## What needs to be done
Which lines in the data below contain the word "transform"? Return each of them.

## Provided information
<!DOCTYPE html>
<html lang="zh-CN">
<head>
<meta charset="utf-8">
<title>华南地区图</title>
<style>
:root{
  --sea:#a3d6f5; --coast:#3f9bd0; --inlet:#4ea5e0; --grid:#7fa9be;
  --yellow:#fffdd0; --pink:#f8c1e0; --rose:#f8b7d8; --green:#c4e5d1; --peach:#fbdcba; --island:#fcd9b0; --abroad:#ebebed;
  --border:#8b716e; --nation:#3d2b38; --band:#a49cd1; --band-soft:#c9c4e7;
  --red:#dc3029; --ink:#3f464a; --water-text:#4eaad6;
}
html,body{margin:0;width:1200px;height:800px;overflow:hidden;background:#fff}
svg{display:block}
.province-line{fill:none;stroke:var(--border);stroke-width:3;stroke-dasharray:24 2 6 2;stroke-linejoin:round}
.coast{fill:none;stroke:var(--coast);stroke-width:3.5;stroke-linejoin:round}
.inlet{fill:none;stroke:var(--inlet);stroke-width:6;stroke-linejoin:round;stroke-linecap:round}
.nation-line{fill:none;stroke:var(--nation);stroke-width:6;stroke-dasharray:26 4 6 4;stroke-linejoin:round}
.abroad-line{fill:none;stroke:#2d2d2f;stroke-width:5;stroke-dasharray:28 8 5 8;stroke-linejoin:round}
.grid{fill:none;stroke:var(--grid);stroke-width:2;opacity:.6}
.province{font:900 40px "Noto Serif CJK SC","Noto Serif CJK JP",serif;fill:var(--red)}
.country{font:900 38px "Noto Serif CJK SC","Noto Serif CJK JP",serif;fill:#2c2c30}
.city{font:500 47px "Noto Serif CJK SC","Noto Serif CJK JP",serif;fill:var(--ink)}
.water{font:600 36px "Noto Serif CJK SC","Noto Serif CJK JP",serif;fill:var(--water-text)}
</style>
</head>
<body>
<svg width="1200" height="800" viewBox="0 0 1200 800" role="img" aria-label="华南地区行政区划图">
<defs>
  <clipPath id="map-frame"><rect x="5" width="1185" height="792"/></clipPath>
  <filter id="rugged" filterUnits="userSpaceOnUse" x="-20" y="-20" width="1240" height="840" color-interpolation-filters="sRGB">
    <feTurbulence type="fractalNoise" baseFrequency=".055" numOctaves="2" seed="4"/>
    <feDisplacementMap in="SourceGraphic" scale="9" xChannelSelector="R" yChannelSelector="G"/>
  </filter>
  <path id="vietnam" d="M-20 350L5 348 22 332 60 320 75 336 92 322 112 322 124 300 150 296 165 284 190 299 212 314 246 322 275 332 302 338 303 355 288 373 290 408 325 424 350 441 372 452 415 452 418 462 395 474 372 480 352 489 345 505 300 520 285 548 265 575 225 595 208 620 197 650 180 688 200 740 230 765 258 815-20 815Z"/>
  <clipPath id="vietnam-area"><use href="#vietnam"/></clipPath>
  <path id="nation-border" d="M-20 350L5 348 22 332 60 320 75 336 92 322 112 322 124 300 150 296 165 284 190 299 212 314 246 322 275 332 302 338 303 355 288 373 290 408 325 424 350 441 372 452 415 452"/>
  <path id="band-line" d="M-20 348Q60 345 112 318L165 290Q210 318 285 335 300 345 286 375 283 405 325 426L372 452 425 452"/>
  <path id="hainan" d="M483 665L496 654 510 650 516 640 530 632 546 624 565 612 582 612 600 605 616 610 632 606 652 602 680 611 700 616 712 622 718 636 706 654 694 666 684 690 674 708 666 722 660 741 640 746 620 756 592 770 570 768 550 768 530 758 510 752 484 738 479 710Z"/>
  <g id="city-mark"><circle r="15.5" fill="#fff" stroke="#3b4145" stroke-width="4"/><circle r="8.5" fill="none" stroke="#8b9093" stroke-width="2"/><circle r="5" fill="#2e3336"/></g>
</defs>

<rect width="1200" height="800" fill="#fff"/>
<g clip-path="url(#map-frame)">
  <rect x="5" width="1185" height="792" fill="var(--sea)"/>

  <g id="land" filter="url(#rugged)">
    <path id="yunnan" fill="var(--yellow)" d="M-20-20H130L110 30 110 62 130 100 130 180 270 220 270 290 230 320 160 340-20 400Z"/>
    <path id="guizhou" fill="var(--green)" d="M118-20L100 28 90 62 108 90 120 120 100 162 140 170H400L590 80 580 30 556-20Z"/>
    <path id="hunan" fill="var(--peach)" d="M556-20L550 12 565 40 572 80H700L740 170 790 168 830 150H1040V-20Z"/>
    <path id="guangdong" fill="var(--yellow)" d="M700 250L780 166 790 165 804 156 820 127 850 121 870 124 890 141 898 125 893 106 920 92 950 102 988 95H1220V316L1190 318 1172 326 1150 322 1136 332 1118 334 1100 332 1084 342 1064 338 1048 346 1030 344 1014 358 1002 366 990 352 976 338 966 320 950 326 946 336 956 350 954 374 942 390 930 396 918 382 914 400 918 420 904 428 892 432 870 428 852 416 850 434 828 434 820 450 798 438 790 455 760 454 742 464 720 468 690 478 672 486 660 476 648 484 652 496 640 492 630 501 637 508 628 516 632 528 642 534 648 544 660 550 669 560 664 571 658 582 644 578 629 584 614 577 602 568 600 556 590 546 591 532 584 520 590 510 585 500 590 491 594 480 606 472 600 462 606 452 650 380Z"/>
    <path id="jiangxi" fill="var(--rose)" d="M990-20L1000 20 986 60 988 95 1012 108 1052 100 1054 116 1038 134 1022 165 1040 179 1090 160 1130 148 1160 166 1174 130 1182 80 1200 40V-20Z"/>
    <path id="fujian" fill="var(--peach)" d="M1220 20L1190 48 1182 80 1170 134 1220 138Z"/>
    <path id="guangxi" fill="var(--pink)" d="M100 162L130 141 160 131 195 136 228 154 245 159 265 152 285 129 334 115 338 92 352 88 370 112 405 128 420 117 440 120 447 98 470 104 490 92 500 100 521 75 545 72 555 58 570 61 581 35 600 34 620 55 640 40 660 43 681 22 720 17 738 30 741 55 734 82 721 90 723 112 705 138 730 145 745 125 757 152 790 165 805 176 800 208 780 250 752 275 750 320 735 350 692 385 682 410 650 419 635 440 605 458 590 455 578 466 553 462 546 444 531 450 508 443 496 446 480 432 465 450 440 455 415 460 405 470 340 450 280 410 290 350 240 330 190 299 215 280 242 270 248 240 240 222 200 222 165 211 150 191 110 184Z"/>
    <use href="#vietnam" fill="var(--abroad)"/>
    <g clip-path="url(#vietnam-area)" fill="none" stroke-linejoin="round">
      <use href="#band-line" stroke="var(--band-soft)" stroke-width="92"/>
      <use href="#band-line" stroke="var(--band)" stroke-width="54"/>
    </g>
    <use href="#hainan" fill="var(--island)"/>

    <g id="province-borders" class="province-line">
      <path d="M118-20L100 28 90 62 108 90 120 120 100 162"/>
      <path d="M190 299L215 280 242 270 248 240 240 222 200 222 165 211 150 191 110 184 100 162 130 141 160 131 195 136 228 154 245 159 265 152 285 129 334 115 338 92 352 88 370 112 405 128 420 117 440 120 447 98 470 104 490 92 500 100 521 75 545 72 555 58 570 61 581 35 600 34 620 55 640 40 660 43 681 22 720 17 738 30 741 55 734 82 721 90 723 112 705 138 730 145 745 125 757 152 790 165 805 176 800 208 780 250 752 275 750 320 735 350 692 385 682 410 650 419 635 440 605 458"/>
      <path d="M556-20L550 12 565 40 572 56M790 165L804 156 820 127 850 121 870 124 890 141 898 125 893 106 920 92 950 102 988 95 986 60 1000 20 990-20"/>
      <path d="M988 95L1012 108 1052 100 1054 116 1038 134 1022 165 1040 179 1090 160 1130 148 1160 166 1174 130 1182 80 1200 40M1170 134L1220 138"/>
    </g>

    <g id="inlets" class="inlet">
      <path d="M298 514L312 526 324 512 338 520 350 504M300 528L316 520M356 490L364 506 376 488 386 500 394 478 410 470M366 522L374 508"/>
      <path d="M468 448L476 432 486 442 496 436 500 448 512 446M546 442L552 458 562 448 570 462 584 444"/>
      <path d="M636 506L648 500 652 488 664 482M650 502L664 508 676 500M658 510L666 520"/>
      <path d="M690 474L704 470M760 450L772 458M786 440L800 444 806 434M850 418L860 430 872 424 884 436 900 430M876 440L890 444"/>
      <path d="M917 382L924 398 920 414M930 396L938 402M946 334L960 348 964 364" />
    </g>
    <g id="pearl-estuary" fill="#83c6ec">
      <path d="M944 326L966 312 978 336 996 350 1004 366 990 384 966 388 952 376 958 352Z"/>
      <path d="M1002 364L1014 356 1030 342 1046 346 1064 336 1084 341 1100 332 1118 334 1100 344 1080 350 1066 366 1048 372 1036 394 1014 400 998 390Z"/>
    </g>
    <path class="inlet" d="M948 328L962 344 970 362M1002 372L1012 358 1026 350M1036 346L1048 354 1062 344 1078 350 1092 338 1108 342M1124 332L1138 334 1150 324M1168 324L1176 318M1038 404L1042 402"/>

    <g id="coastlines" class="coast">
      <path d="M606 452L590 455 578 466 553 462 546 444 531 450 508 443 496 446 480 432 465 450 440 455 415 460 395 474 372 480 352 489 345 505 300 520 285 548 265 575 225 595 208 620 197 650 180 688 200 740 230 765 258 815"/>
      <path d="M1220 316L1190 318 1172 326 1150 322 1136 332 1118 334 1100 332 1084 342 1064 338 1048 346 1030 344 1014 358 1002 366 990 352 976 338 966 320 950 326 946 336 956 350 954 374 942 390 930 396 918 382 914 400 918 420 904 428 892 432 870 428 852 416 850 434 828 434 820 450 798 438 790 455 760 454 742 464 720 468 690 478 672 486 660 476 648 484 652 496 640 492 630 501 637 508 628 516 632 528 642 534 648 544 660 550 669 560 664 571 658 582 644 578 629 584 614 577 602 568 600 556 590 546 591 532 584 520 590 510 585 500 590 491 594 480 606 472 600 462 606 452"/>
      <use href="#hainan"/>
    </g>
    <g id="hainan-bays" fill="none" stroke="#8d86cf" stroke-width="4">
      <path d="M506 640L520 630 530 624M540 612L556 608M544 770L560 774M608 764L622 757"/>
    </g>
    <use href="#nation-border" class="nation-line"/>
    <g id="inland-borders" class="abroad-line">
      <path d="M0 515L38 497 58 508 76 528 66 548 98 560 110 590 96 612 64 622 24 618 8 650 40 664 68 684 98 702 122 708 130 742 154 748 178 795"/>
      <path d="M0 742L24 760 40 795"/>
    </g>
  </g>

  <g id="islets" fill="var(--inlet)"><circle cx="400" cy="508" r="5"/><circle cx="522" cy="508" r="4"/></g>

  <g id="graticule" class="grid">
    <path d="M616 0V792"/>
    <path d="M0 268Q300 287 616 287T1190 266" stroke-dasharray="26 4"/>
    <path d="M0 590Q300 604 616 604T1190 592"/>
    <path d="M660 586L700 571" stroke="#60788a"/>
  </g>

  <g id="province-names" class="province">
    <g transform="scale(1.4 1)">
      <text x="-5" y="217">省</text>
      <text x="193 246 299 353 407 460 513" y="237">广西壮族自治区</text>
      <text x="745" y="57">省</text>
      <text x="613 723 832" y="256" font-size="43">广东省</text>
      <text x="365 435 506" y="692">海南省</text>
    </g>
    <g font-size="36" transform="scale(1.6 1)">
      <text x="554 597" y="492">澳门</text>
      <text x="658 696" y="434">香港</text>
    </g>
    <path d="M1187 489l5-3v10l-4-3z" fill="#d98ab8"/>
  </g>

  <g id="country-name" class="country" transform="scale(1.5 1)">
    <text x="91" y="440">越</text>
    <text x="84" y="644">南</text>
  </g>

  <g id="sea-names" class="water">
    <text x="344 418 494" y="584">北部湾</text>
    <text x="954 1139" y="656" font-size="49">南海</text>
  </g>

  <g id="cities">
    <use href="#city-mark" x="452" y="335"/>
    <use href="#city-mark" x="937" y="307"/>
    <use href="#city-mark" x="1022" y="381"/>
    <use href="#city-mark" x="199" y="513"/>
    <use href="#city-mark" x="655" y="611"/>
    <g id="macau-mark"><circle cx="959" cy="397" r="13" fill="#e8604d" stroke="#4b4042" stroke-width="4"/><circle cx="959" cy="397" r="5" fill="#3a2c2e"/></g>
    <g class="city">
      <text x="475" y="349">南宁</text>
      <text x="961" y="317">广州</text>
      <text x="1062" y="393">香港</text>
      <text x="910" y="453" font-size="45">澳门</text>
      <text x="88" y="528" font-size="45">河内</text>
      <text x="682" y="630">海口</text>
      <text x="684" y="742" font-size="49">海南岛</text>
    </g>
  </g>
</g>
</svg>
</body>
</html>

## Solution to the problem
    <g transform="scale(1.4 1)">
    <g font-size="36" transform="scale(1.6 1)">
  <g id="country-name" class="country" transform="scale(1.5 1)">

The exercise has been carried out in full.